    Despite his advanced age, he said his father is in good health, although he is weak and has difficulty speaking.

    The elder Mr Lim, whose own parents also lived long lives, is looked after by two of his sons, their wives and a maid. Other family members visit on the weekends.

    Ms Lim spent her childhood on the island, moving to the mainland at the age of 18.

    She returns to the island every Sunday. 'I feel more relaxed when I'm here. Maybe that's why my grandfather can live such a long life,' she said.

    Copyright © 2005 Singapore Press Holdings. All rights reserved. Privacy Statement & Condition of Access.

    Saturday, April 02, 2005

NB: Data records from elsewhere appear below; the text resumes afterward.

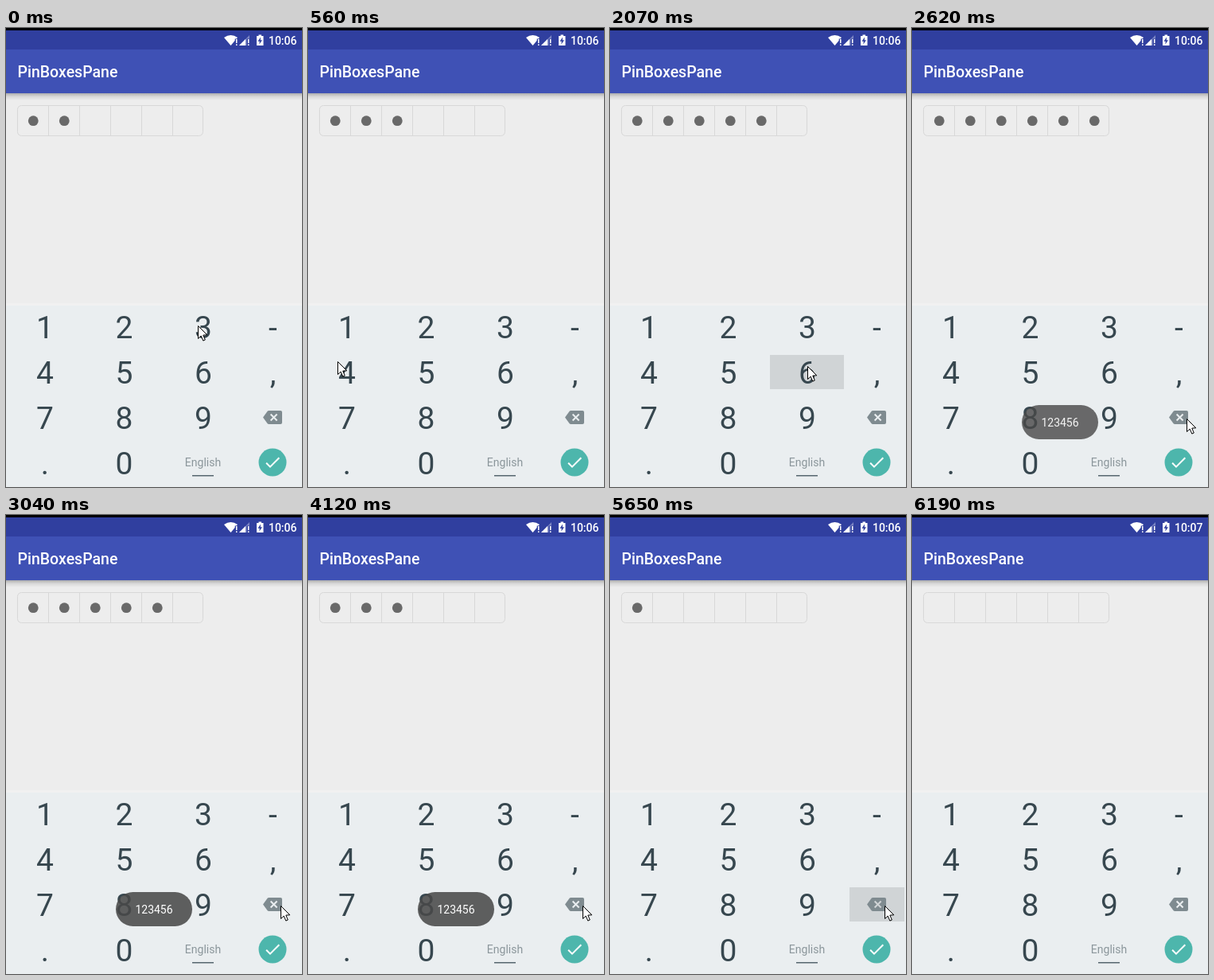
Animation of 372 by 577 pixels, one loop 6.89 s. Source, as an HTML page with a canvas:

```html
<!DOCTYPE html>
<html lang="en">
<head>
<meta charset="utf-8">
<title>Pin entry</title>
<style>
  html, body { margin: 0; width: 100%; height: 100%; overflow: hidden; background: #ededed; }
  canvas { display: block; }
</style>
</head>
<body>
<canvas id="stage" width="372" height="577"></canvas>
<script>
const ctx = document.getElementById('stage').getContext('2d');
const LOOP = 6890, BEATS = 50, LEAD = 33;
const PAPER = '#ededed', KEYPAD = '#eaeef0', PRESSED = '#d0d4d6', BAR = '#303f9f';

// Beats at which a tap lands: digits 3 to 6 first, then only deletes.
const TAPS = [2, 8, 11, 16, 22, 27, 30, 34, 37, 42];
const DIGITS = 4, FIRST_DIGIT = 3, FILLED = 2;

// Pointer stops; it leaves each on the given beat and glides for two beats.
const STOPS = [
  { x: 241, y: 374, leave: 2 },
  { x: 37, y: 419, leave: 7 },
  { x: 160, y: 422, leave: 11 },
  { x: 248, y: 425, leave: 16 },
  { x: 345, y: 491, leave: 42 },
  { x: 336, y: 557 }
];

const colX = col => col < 3 ? 49 + 99.5 * col : 335.5;
const rowY = row => 375.5 + 57 * row;
const clamp = v => Math.min(1, Math.max(0, v));
const smooth = p => p * p * (3 - 2 * p);

function dotCount(beat) {
  const done = TAPS.filter(tap => tap <= beat).length;
  return FILLED + Math.min(done, DIGITS) - Math.max(0, done - DIGITS);
}

// A key lights up for the beat before its tap lands, unless the tap is quick.
function pressedKey(beat) {
  const i = TAPS.findIndex((tap, n) => beat === tap - 1 && !(tap - TAPS[n - 1] <= 3));
  if (i < 0) return null;
  if (i >= DIGITS) return { col: 3, row: 2 };
  const n = FIRST_DIGIT + i - 1;
  return { col: n % 3, row: Math.floor(n / 3) };
}

function pointerAt(beat) {
  let { x, y } = STOPS[0];
  for (let i = 1; i < STOPS.length; i++) {
    const p = clamp((beat - STOPS[i - 1].leave) / 2) ** (2 / 3);
    x += (STOPS[i].x - x) * p;
    y += (STOPS[i].y - y) * p;
  }
  return [Math.floor(x), Math.floor(y)];
}

function toastAlpha(beat) {
  const fadeIn = Math.sin(clamp((beat - 16) / 4) * Math.PI / 2);
  return fadeIn * smooth(clamp((33.4 - beat) / 3));
}

function rect(x, y, w, h, color) {
  ctx.fillStyle = color;
  ctx.fillRect(x, y, w, h);
}

function text(str, x, y, font, color, align = 'center') {
  ctx.font = font + ' Roboto, sans-serif';
  ctx.textAlign = align;
  ctx.fillStyle = color;
  ctx.fillText(str, x, y);
}

function path(points, close) {
  ctx.beginPath();
  points.forEach(([x, y]) => ctx.lineTo(x, y));
  if (close) ctx.closePath();
}

function fillPath(points, color) {
  path(points, true);
  ctx.fillStyle = color;
  ctx.fill();
}

function strokePath(points, color, width) {
  path(points);
  ctx.strokeStyle = color;
  ctx.lineWidth = width;
  ctx.stroke();
}

function disc(x, y, r, color) {
  ctx.beginPath();
  ctx.arc(x, y, r, 0, Math.PI * 2);
  ctx.fillStyle = color;
  ctx.fill();
}

function bang(x) {
  rect(x - 1.3, 13.5, 4, 9, BAR);
  rect(x, 14, 1.5, 5, '#fff');
  rect(x, 20.3, 1.5, 1.7, '#fff');
}

function drawStatus(beat) {
  rect(0, 0, 372, 3, '#000');
  rect(0, 3, 372, 24, BAR);

  ctx.beginPath();
  ctx.moveTo(282.5, 22);
  ctx.lineTo(274, 12);
  ctx.quadraticCurveTo(282.5, 6, 291, 12);
  ctx.closePath();
  ctx.fillStyle = '#fff';
  ctx.fill();
  bang(289);

  fillPath([[293, 22], [306, 9], [306, 22]], '#7a84c2');
  fillPath([[293, 22], [301, 14], [301, 22]], '#fff');
  bang(304);

  rect(317.5, 8.5, 3.5, 2, '#fff');
  rect(315, 10, 8.5, 12, '#fff');
  fillPath([[320, 11.5], [316.5, 16.8], [318.7, 16.8], [318.4, 20.5], [322, 15.2], [319.8, 15.2]], BAR);

  text(beat < 43 ? '10:06' : '10:07', 365.5, 21, '500 14px', '#fff', 'right');
}

function drawToolbar() {
  rect(0, 27, 372, 55, '#3f51b5');
  const shade = ctx.createLinearGradient(0, 82, 0, 91);
  shade.addColorStop(0, 'rgba(0,0,0,.27)');
  shade.addColorStop(.45, 'rgba(0,0,0,.09)');
  shade.addColorStop(1, 'rgba(0,0,0,0)');
  rect(0, 82, 372, 9, shade);
  text('PinBoxesPane', 14.5, 62, '500 19.5px', '#fff', 'left');
}

function drawBoxes(count) {
  ctx.beginPath();
  ctx.roundRect(14.5, 97.5, 233, 38, 5);
  ctx.strokeStyle = '#d8d8d8';
  ctx.lineWidth = 1;
  ctx.stroke();
  for (let i = 1; i < 6; i++) {
    const x = 14.5 + 39 * i;
    strokePath([[x, 98], [x, 135]], '#d8d8d8', 1);
  }
  for (let i = 0; i < count; i++) disc(34.3 + 39 * i, 116.7, 6.4, '#696969');
}

function drawDelete(back) {
  ctx.beginPath();
  ctx.moveTo(323, 489.5);
  ctx.lineTo(328.6, 481.8);
  ctx.quadraticCurveTo(329.3, 481, 330.3, 481);
  ctx.arcTo(347, 481, 347, 498, 2);
  ctx.arcTo(347, 498, 330, 498, 2);
  ctx.lineTo(330.3, 498);
  ctx.quadraticCurveTo(329.3, 498, 328.6, 497.2);
  ctx.closePath();
  ctx.fillStyle = '#7f8b90';
  ctx.fill();
  for (const s of [-1, 1]) {
    strokePath([[332.6, 489.5 - 4 * s], [340.6, 489.5 + 4 * s]], back, 2.1);
  }
}

function drawKeypad(key) {
  rect(0, 346, 372, 3, '#f1f1f1');
  rect(0, 349, 372, 228, KEYPAD);

  if (key) {
    const w = key.col === 3 ? 69 : 93;
    rect(Math.floor(colX(key.col) - w / 2), rowY(key.row) - 21.5, w, 43, PRESSED);
  }

  ['123-', '456,', '789', '.0'].forEach((line, row) => [...line].forEach((ch, col) => {
    text(ch, colX(col), rowY(row) + 14, '400 39px', '#37474f');
  }));

  text('English', 247.5, 551, '400 14px', '#8b969b');
  rect(234, 562, 27, 1.5, '#56666f');
  drawDelete(key && key.col === 3 ? PRESSED : KEYPAD);

  disc(335, 546, 17.5, '#4db6ac');
  strokePath([[327.1, 546.7], [332, 551.6], [343.3, 540.3]], '#fff', 2);
}

function drawToast(alpha) {
  ctx.globalAlpha = alpha;
  ctx.beginPath();
  ctx.roundRect(138, 474, 96, 43, 21.5);
  ctx.fillStyle = 'rgba(73,73,73,.87)';
  ctx.fill();
  text('123456', 186, 501, '400 14px', '#fff');
  ctx.globalAlpha = 1;
}

function drawPointer(x, y) {
  ctx.save();
  ctx.translate(x + .5, y + .5);
  path([[0, 0], [0, 16], [3.7, 12.6], [6.3, 18.6], [8.8, 17.5], [6.3, 11.6], [11.3, 11.3]], true);
  ctx.fillStyle = '#fff';
  ctx.fill();
  ctx.strokeStyle = '#000';
  ctx.lineWidth = 1;
  ctx.stroke();
  ctx.restore();
}

function draw(t) {
  const beat = Math.floor((t + LEAD) * BEATS / LOOP);
  rect(0, 0, 372, 577, PAPER);
  drawStatus(beat);
  drawToolbar();
  drawBoxes(dotCount(beat));
  drawKeypad(pressedKey(beat));
  drawToast(toastAlpha(beat));
  if (beat < 45) drawPointer(...pointerAt(beat));
}

const start = performance.now();
function tick() {
  draw((performance.now() - start) % LOOP);
  requestAnimationFrame(tick);
}
tick();
</script>
</body>
</html>
```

    Primary Production on Ubin

    The existance of the natural resources of Pulau Ubin has meant that the land uses differed from the mainland of Singapore because the island was used mainly for primary production activities such as fishing, agriculture or quarrying. Socially, there is also a difference because the island has been cut off from the mainstream of Singapore life generally.

    Before the currentt boom in weekend recreation, there were four traditional land uses as follows:

  • The Quarries
  • Aquatic land uses
  • Farmlands and old plantations
  • Settlements and associated land uses.

  • Waller, Edmund (2001) "Landscape Planning in Singapore" (Singapore: Singapore University Press) pp.165-171
  • Friday, April 01, 2005

    Cicadas sighting

    A photo of the cicada exoskeleton moults on Ubin. Taken by Chim Chee Kong, hosted on Habitatnews's flickr account.

    Recently cicada moults were sighted on the northern parts of Ubin near the prawn ponds of Sungei Besar on the way to Noordin Beach.

    Read more about it on Habitatnews

    Here's an extract of the report from Chim Chee Kong (as reported on Habitatnews)

    "Hi Siva,

    I was cycling in Pulau Ubin on Good Friday (25 Mar 2005) when I saw a hundred or more (could be in the hundreds!) moulted exoskeletons of cicadas left behind on tree trunks (e.g. Angsana) and underside of leaves (e.g. Rubber).

    I could not see the cicadas themselves (except for one that was left behind), but they were making deafening music all around me!

    The exact location is a shaded area on gravel path after the "3 bridges" (a Pedal Ubin term referring to the area between Sungei Besar and the prawn ponds) leading to Jalan Noordin.

    Chee Kong"